## Task instructions
Search the records that follow and extract every line containing the string "class".

## Supplied records
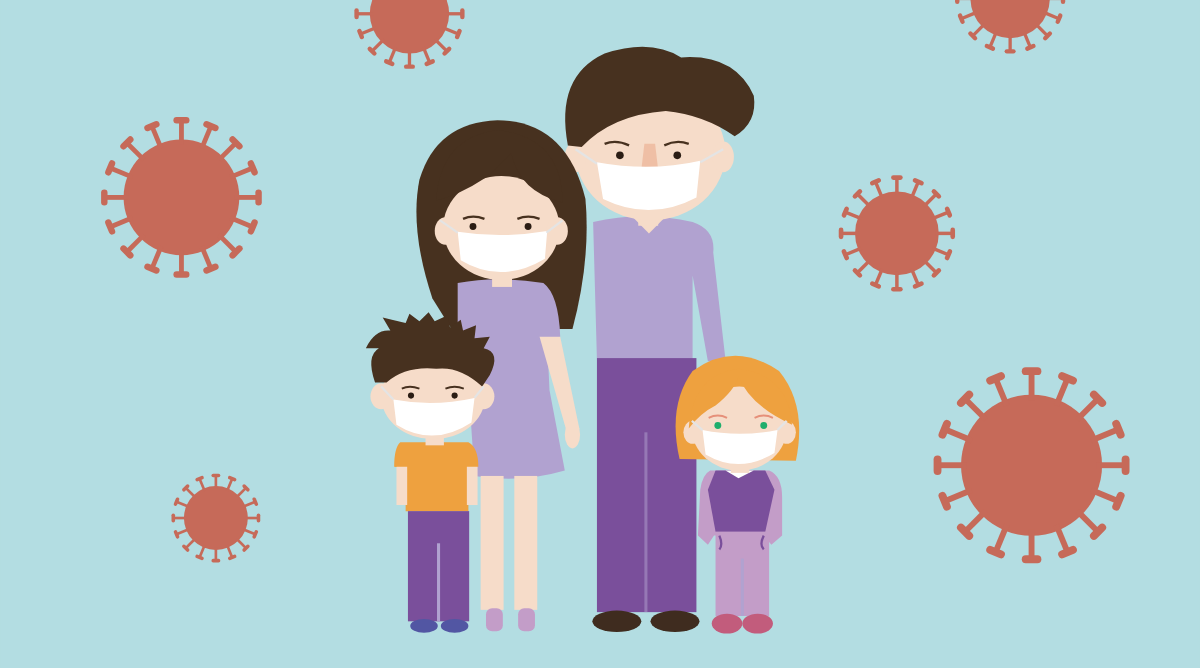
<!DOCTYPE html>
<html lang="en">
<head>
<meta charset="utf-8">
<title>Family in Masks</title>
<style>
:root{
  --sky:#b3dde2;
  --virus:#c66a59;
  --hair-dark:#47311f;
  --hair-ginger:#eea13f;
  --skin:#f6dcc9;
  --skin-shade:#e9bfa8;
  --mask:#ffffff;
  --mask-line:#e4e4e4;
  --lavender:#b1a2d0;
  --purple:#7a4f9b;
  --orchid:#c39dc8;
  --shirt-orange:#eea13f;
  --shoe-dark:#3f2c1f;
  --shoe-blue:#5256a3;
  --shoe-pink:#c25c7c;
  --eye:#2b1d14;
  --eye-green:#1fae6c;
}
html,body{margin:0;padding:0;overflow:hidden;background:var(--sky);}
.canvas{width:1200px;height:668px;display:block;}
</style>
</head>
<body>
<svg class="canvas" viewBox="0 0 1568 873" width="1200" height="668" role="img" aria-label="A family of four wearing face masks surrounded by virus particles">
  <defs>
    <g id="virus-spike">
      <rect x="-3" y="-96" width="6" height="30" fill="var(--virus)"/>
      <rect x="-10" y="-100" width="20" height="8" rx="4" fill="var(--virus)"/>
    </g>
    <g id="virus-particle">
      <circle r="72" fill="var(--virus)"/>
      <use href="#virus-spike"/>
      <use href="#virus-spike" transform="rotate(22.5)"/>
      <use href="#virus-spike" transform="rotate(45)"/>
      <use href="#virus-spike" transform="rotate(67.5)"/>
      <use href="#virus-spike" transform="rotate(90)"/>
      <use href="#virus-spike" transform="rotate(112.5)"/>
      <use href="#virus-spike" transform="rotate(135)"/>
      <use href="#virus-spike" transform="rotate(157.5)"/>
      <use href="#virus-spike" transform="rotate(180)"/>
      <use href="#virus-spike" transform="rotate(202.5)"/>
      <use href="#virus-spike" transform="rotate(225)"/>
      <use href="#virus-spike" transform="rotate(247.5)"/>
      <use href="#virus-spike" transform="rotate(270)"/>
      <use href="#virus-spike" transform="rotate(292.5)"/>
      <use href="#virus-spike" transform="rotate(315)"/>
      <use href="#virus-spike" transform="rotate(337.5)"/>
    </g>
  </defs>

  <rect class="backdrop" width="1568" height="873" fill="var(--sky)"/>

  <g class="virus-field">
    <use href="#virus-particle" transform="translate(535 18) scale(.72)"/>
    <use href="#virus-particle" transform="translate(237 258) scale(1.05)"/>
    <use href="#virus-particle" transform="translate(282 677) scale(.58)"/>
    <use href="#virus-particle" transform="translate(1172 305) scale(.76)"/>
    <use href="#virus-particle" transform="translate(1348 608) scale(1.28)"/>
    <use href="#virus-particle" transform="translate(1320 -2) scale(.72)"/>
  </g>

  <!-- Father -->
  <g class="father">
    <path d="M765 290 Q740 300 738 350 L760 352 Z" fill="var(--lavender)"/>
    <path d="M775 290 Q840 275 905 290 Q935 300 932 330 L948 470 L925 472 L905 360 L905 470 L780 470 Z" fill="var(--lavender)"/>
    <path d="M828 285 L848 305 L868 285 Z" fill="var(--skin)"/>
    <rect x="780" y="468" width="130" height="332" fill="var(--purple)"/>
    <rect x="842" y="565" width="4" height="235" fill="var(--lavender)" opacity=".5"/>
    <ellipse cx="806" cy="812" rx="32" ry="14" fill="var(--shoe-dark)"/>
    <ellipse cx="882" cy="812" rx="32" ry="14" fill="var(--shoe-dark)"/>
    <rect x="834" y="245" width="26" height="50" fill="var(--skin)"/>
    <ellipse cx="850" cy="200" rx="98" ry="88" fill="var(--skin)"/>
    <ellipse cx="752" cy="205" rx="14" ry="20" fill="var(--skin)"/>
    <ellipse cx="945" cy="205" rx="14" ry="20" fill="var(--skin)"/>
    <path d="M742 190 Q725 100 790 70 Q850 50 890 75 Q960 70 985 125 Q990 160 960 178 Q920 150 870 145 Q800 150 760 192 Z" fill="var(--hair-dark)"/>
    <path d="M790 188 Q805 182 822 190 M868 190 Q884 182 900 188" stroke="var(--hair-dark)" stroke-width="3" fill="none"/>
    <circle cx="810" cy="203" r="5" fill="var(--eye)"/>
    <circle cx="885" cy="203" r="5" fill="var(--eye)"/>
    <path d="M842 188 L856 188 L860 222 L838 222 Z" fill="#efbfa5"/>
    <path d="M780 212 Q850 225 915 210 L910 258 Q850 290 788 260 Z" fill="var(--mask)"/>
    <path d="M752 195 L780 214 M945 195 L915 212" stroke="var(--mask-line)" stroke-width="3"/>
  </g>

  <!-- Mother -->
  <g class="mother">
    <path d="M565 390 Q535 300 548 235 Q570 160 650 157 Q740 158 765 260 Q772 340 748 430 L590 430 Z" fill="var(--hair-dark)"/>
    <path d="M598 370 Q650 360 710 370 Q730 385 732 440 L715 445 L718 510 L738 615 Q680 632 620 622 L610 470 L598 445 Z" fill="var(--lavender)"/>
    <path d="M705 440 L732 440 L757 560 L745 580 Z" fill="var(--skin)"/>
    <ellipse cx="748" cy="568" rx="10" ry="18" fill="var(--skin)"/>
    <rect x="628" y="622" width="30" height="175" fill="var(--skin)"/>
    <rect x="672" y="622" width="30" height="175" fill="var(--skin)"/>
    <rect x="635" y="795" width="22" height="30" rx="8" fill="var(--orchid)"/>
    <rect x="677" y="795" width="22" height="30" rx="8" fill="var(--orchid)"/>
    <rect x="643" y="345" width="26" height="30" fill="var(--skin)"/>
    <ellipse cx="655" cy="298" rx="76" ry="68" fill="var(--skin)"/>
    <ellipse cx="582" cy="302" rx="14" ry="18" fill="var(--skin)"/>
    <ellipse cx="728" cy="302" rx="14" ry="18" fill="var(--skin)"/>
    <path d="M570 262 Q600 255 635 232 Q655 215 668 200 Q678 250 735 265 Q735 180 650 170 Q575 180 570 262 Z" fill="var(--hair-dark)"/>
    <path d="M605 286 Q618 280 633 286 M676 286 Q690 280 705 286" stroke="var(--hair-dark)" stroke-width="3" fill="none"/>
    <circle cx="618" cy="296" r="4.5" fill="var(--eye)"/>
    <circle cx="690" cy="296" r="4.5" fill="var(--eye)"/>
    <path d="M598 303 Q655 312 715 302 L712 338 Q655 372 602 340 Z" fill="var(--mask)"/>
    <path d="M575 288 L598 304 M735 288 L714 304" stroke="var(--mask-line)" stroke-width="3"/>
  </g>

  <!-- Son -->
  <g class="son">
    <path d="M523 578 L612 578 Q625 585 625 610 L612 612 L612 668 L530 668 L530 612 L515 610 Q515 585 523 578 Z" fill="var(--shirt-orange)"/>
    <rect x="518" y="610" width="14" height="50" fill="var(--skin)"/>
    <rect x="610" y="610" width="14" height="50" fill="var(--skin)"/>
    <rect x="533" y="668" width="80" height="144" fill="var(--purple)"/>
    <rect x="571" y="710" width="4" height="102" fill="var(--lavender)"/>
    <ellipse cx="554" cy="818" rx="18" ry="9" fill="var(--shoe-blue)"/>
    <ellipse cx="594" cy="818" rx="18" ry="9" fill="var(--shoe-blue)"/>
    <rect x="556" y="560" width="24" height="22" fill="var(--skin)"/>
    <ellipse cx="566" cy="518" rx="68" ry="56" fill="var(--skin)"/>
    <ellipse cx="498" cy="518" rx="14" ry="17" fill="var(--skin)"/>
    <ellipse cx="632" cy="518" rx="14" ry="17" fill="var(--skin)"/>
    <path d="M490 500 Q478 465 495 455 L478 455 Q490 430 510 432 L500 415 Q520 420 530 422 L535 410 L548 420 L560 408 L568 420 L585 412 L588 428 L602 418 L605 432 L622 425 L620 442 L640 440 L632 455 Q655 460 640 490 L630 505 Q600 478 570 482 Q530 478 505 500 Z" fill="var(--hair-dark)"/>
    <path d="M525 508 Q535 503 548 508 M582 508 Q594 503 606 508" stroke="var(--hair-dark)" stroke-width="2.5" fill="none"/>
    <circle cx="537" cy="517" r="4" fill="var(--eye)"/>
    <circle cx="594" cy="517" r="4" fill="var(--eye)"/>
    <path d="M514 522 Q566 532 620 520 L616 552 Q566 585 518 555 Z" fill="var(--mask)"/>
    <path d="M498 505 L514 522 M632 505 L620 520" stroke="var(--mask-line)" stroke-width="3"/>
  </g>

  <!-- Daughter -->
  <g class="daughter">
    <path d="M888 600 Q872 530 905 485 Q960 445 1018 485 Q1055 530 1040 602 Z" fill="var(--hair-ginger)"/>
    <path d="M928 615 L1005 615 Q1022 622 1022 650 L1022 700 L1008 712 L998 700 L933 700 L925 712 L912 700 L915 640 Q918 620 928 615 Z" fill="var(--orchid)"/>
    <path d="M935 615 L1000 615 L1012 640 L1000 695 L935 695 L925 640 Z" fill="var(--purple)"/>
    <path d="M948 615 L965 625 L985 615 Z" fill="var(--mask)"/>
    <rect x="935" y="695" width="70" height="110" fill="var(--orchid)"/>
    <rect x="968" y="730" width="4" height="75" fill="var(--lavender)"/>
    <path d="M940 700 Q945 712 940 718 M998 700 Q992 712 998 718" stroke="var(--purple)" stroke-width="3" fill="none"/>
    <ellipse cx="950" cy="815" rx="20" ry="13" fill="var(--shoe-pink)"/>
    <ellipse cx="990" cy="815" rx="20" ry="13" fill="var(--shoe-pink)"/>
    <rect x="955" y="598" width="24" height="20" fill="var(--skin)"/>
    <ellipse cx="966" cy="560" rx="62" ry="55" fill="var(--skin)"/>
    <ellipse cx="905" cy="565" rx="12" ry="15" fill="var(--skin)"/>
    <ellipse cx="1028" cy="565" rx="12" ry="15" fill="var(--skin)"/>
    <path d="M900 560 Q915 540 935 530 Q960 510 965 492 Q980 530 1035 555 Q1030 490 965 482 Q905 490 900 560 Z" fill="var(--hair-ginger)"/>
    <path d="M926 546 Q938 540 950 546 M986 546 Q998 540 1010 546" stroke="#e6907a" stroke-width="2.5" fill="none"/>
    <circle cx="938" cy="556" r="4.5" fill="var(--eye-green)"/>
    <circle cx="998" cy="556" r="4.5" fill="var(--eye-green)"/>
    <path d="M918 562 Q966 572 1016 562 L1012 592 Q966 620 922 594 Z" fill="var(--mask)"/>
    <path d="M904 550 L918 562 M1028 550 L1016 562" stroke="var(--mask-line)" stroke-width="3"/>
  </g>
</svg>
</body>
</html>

## Response to this exercise
<svg class="canvas" viewBox="0 0 1568 873" width="1200" height="668" role="img" aria-label="A family of four wearing face masks surrounded by virus particles">
  <rect class="backdrop" width="1568" height="873" fill="var(--sky)"/>
  <g class="virus-field">
  <g class="father">
  <g class="mother">
  <g class="son">
  <g class="daughter">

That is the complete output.